If McCain’s dying words merely reflect the endemic spite that exists in American society…to the detriment of the more unsavory aspects of his life experiences…then we need to seriously think about the degree to which that society remains myopically caught up in its misguided understanding of history. ‘Mirror mirror on the wall, who is the fairest of them all’, is an accolade associated with navel gazing and Sen. McCain was good at it. So, when Sen. John McCain’s final lament was delivered, there were no surprises. His words were ritualistic, as were the epaulettes and medals that connected him to old guard of republicanism via love of America the great…right or wrong.

To my mind, the flags that are now flying at half-mast in Washington flutter in a culture of hubris where halitosis became the scent that now pervades the historic record. McCain, the man who wrote;”do not despair of our present difficulties but believe always in the promise and greatness of America, because nothing is inevitable here” are indubitably the words of a deluded individual. McCain could not grasp that greatness could not exist in a culture that lacked moral courage. He was unaware of the fact, that without moral courage, the body politic would inevitably shrivel.

Strange that it mattered so little to him that he was one of those who went to Vietnam to interfere in somebody else’s civil war, targeting men, women and children from one end of the country to another with napalm, agent-orange and other egregious substances. He was not one to lament the hurt he inflicted on simple people…millions of them… who were trying to make their own history. This indifference to pain inflicted on civilians across the globe had become the American way, but why?

He believed that only America could make history. On every score it would seem, America has been in a dark delusory place these many years. By ignoring the realities in the world beyond their borders, Americans found themselves consigned to a world where their better selves were deemed redundant. Would the last conscionable individual to leave America please switch the lights off on his or her way out…

Denis A. Conroy is a freelance writer from Australia

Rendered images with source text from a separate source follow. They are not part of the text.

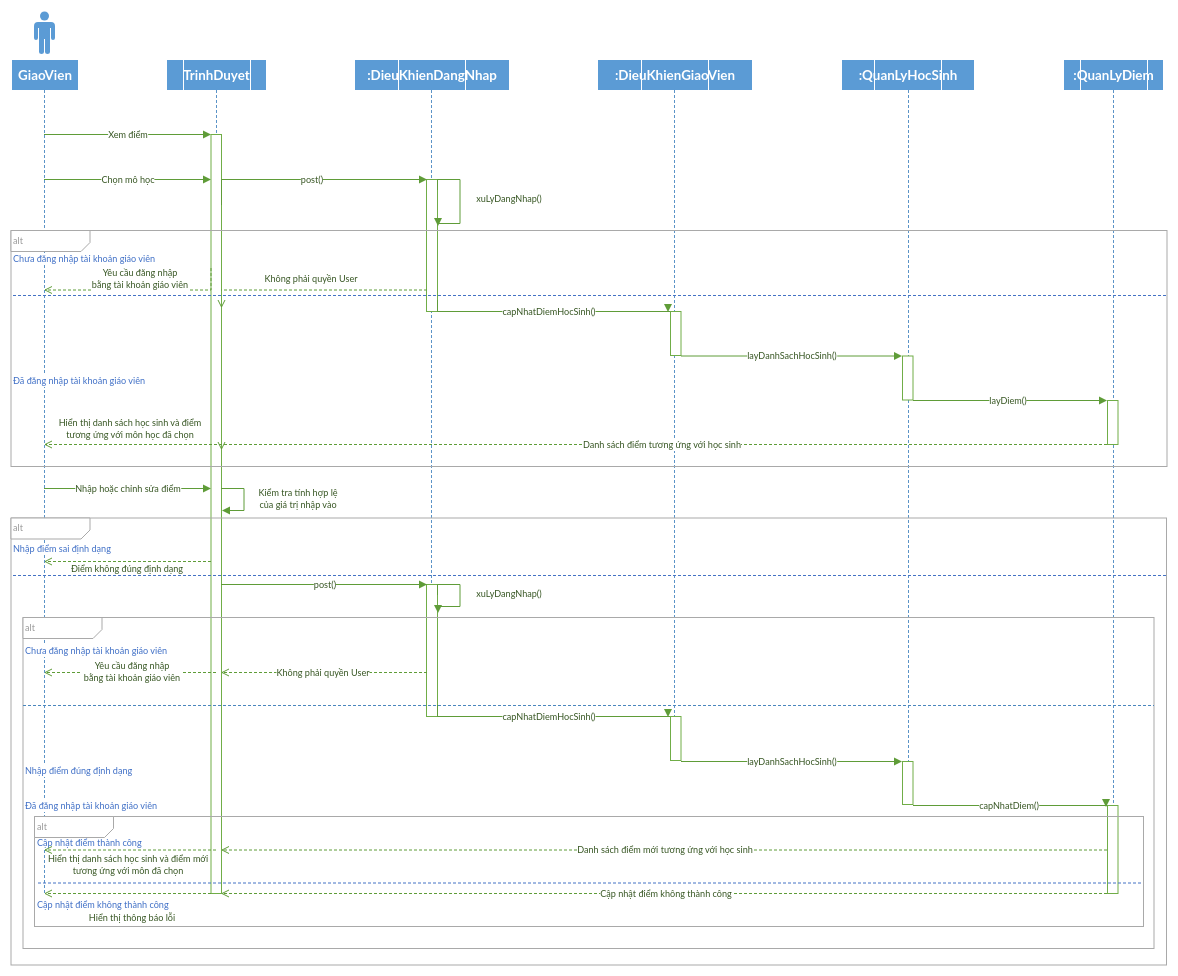
<!DOCTYPE html>
<html lang="vi">
<head>
<meta charset="utf-8">
<title>Biểu đồ tuần tự: cập nhật điểm học sinh</title>
<style>
:root {
  --paper: #ffffff;
  --participant: #5b9bd5;
  --lifeline: #5b93c7;
  --message: #5f9c38;
  --activation: #70ad47;
  --message-text: #375623;
  --guard-text: #3f6fc6;
  --frame: #a9a9a9;
  --divider: #4472c4;
}
*, *::before { box-sizing: border-box; margin: 0; padding: 0; }
html, body { width: 1178px; height: 976px; overflow: hidden; background: var(--paper); }
.diagram {
  position: relative; width: 1178px; height: 976px; overflow: hidden;
  background: var(--paper); font: 9.1px/12px Lato, sans-serif;
}
.connectors { position: absolute; left: 0; top: 0; width: 1178px; height: 976px; }
.participant, .label, .guard, .tag { position: absolute; white-space: nowrap; }
.participant {
  left: var(--x); top: 60px; width: var(--w); height: 30px;
  display: flex; align-items: center; justify-content: center;
  background: var(--participant); color: var(--paper);
  font-size: 13.4px; font-weight: 700; line-height: 18px;
}
.ruled::before {
  content: ""; position: absolute; top: 0; bottom: 0; left: calc(50% - 34px); width: 68px;
  border: solid var(--paper); border-width: 0 1px;
}
.label {
  left: var(--x); top: var(--y); transform: translate(-50%, -50%);
  color: var(--message-text); text-align: center;
}
.on-line { background: var(--paper); }
.guard {
  left: var(--x); top: var(--y); transform: translateY(-50%);
  background: var(--paper); color: var(--guard-text);
}
.tag { left: var(--x); top: var(--y); transform: translateY(-50%); color: #999; }
.lifelines { stroke: var(--lifeline); stroke-dasharray: 3 2; }
.activations { fill: var(--paper); stroke: var(--activation); }
.frames { fill: none; stroke: var(--frame); }
.dividers { stroke: var(--divider); stroke-dasharray: 3 2; }
.calls { fill: none; stroke: var(--message); }
.returns { fill: none; stroke: var(--message); stroke-dasharray: 3 2; }
.solid-heads { fill: var(--message); }
.open-heads { fill: none; stroke: var(--message); }
</style>
</head>
<body>
<main class="diagram">

  <svg class="connectors" viewBox="0 0 1178 976" aria-hidden="true">
    <g id="actor" fill="#5b9bd5">
      <circle cx="44.5" cy="16" r="4.5"/>
      <path d="M38 22H51Q55 22 55 26V38Q55 40 53 40T51 38V28H50V52Q50 54 47.5 54T45 52V39H44V52Q44 54 41.5 54T39 52V28H38V38Q38 40 36 40T34 38V26Q34 22 38 22Z"/>
    </g>
    <g class="lifelines">
      <path d="M44.5 90V893M216.5 90V134M431.5 90V584M674.5 90V716M908.5 90V761M1113.5 90V805"/>
    </g>
  </svg>

  <section aria-label="Điều kiện">
    <p class="guard" style="--x:13px;--y:259px">Chưa đăng nhập tài khoản giáo viên</p>
    <p class="guard" style="--x:13px;--y:381px">Đã đăng nhập tài khoản giáo viên</p>
    <p class="guard" style="--x:13px;--y:549px">Nhập điểm sai định dạng</p>
    <p class="guard" style="--x:25px;--y:771px">Nhập điểm đúng định dạng</p>
    <p class="guard" style="--x:25px;--y:651px">Chưa đăng nhập tài khoản giáo viên</p>
    <p class="guard" style="--x:25px;--y:806px">Đã đăng nhập tài khoản giáo viên</p>
    <p class="guard" style="--x:37px;--y:843px">Cập nhật điểm thành công</p>
    <p class="guard" style="--x:37px;--y:905px">Cập nhật điểm không thành công</p>
  </section>

  <svg class="connectors" viewBox="0 0 1178 976" aria-hidden="true">
    <defs>
      <path id="head-right" d="M0 0L-8 -4V4Z"/>
      <path id="head-down" d="M0 0L-4 -8H4Z"/>
      <path id="head-left" d="M0 0L8 -4V4Z"/>
      <path id="open-left" d="M7 -3.5L0 0L7 3.5"/>
      <path id="open-down" d="M-3.5 -7L0 0L3.5 -7"/>
      <path id="frame-tab" d="M0 0H79V12L70 21H0Z" fill="#fff"/>
    </defs>

    <g class="activations">
      <rect x="211" y="134.5" width="10.5" height="759"/>
      <rect x="426.5" y="179.5" width="11" height="132"/>
      <rect x="426.5" y="584.5" width="11" height="132"/>
      <rect x="670.5" y="311.5" width="10.5" height="44"/>
      <rect x="670.5" y="716.5" width="10.5" height="44"/>
      <rect x="902.5" y="356" width="10.5" height="44"/>
      <rect x="902.5" y="761.5" width="10.5" height="43"/>
      <rect x="1107.5" y="400.5" width="10.5" height="44"/>
      <rect x="1107.5" y="805.5" width="10.5" height="88"/>
    </g>

    <g class="frames">
      <rect x="11" y="230.5" width="1156" height="236"/>
      <use href="#frame-tab" x="11" y="230.5"/>
      <rect x="11" y="518" width="1155.5" height="447"/>
      <use href="#frame-tab" x="11" y="518"/>
      <rect x="23" y="617.5" width="1131" height="331"/>
      <use href="#frame-tab" x="23" y="617.5"/>
      <rect x="34.5" y="816.5" width="1109" height="110"/>
      <use href="#frame-tab" x="34.5" y="816.5"/>
    </g>

    <g class="dividers">
      <line x1="13" y1="295.5" x2="1167" y2="295.5"/>
      <line x1="13" y1="575.5" x2="1166" y2="575.5"/>
      <line x1="23" y1="705.5" x2="1154" y2="705.5" stroke="#4a86bd"/>
      <line x1="38" y1="883" x2="1143" y2="883"/>
    </g>

    <g class="calls">
      <path d="M44 134.5H204M44 179.5H204M221.5 205V179.5H420"/>
      <path d="M437.5 190V179.5H460V223.5H438"/>
      <path d="M437.5 300V311.5H670M681 356H896M913 400.5H1101"/>
      <path d="M44 488.5H204M221 488.5H244V510.5H228"/>
      <path d="M221 584.5H420M437.5 595V584.5H460V606.5H438"/>
      <path d="M437.5 705V716.5H670M681 761.5H896M913 805.5H1107"/>
    </g>

    <g class="solid-heads">
      <use href="#head-right" x="211" y="134.5"/>
      <use href="#head-right" x="211" y="179.5"/>
      <use href="#head-right" x="427" y="179.5"/>
      <use href="#head-down" x="438" y="226"/>
      <use href="#head-down" x="668" y="312"/>
      <use href="#head-right" x="902" y="356"/>
      <use href="#head-right" x="1107" y="400.5"/>
      <use href="#head-right" x="211" y="488.5"/>
      <use href="#head-left" x="222" y="510.5"/>
      <use href="#head-right" x="427" y="584.5"/>
      <use href="#head-down" x="438" y="613"/>
      <use href="#head-down" x="668" y="717"/>
      <use href="#head-right" x="902" y="761.5"/>
      <use href="#head-down" x="1106" y="807"/>
    </g>

    <g class="returns">
      <path d="M427 290H221M211 268V290H188M91 290H45"/>
      <path d="M1107 444.5H45"/>
      <path d="M211 561.5H45"/>
      <path d="M427 672.5H222M216 672.5H182M80 672.5H45"/>
      <path d="M1107 850H222M216 850H45"/>
      <path d="M1107 893.5H222M211 893.5H45"/>
    </g>

    <g class="open-heads">
      <use href="#open-left" x="45" y="290"/>
      <use href="#open-down" x="221.5" y="307"/>
      <use href="#open-left" x="45" y="444.5"/>
      <use href="#open-down" x="221.5" y="449"/>
      <use href="#open-left" x="45" y="561.5"/>
      <use href="#open-left" x="222" y="672.5"/>
      <use href="#open-left" x="45" y="672.5"/>
      <use href="#open-left" x="222" y="850"/>
      <use href="#open-left" x="45" y="850"/>
      <use href="#open-left" x="222" y="893.5"/>
      <use href="#open-left" x="45" y="893.5"/>
    </g>
  </svg>

  <section aria-label="Đối tượng">
    <h2 class="participant" style="--x:12px;--w:66px">GiaoVien</h2>
    <h2 class="participant ruled" style="--x:167px;--w:99px">TrinhDuyet</h2>
    <h2 class="participant ruled" style="--x:355px;--w:154px">:DieuKhienDangNhap</h2>
    <h2 class="participant ruled" style="--x:598px;--w:154px">:DieuKhienGiaoVien</h2>
    <h2 class="participant ruled" style="--x:842px;--w:132px">:QuanLyHocSinh</h2>
    <h2 class="participant ruled" style="--x:1064px;--w:99px">:QuanLyDiem</h2>
  </section>

  <section aria-label="Khung lựa chọn">
    <p class="tag" style="--x:13px;--y:241px">alt</p>
    <p class="tag" style="--x:13px;--y:528px">alt</p>
    <p class="tag" style="--x:25px;--y:628px">alt</p>
    <p class="tag" style="--x:37px;--y:827px">alt</p>
  </section>

  <section aria-label="Thông điệp">
    <p class="label on-line" style="--x:128px;--y:134.5px">Xem điểm</p>
    <p class="label on-line" style="--x:128px;--y:179.5px">Chọn mô học</p>
    <p class="label on-line" style="--x:312px;--y:179.5px">post()</p>
    <p class="label" style="--x:509px;--y:199px">xuLyDangNhap()</p>
    <p class="label" style="--x:140px;--y:279px">Yêu cầu đăng nhập<br>bằng tài khoản giáo viên</p>
    <p class="label" style="--x:311px;--y:279px">Không phải quyền User</p>
    <p class="label on-line" style="--x:549px;--y:311.5px">capNhatDiemHocSinh()</p>
    <p class="label on-line" style="--x:792px;--y:356px">layDanhSachHocSinh()</p>
    <p class="label on-line" style="--x:1008px;--y:400.5px">layDiem()</p>
    <p class="label" style="--x:130px;--y:429px">Hiển thị danh sách học sinh và điểm<br>tương ứng với môn học đã chọn</p>
    <p class="label on-line" style="--x:662px;--y:445px">Danh sách điểm tương ứng với học sinh</p>
    <p class="label on-line" style="--x:128px;--y:488.5px">Nhập hoặc chỉnh sửa điểm</p>
    <p class="label" style="--x:298px;--y:499px">Kiểm tra tính hợp lệ<br>của giá trị nhập vào</p>
    <p class="label" style="--x:127px;--y:569px">Điểm không đúng định dạng</p>
    <p class="label on-line" style="--x:325px;--y:584.5px">post()</p>
    <p class="label" style="--x:509px;--y:594px">xuLyDangNhap()</p>
    <p class="label" style="--x:132px;--y:672px">Yêu cầu đăng nhập<br>bằng tài khoản giáo viên</p>
    <p class="label on-line" style="--x:323px;--y:672.5px">Không phải quyền User</p>
    <p class="label on-line" style="--x:549px;--y:716.5px">capNhatDiemHocSinh()</p>
    <p class="label on-line" style="--x:792px;--y:761.5px">layDanhSachHocSinh()</p>
    <p class="label on-line" style="--x:1009px;--y:805.5px">capNhatDiem()</p>
    <p class="label" style="--x:128px;--y:865px">Hiển thị danh sách học sinh và điểm mới<br>tương ứng với môn đã chọn</p>
    <p class="label on-line" style="--x:665px;--y:850px">Danh sách điểm mới tương ứng với học sinh</p>
    <p class="label on-line" style="--x:666px;--y:894px">Cập nhật điểm không thành công</p>
    <p class="label" style="--x:132px;--y:918px">Hiển thị thông báo lỗi</p>
  </section>
</main>
</body>
</html>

The Essential Saker II: Civilizational Choices and Geopolitics / The Russian challenge to the hegemony of the AngloZionist Empire
The Essential Saker: from the trenches of the emerging multipolar world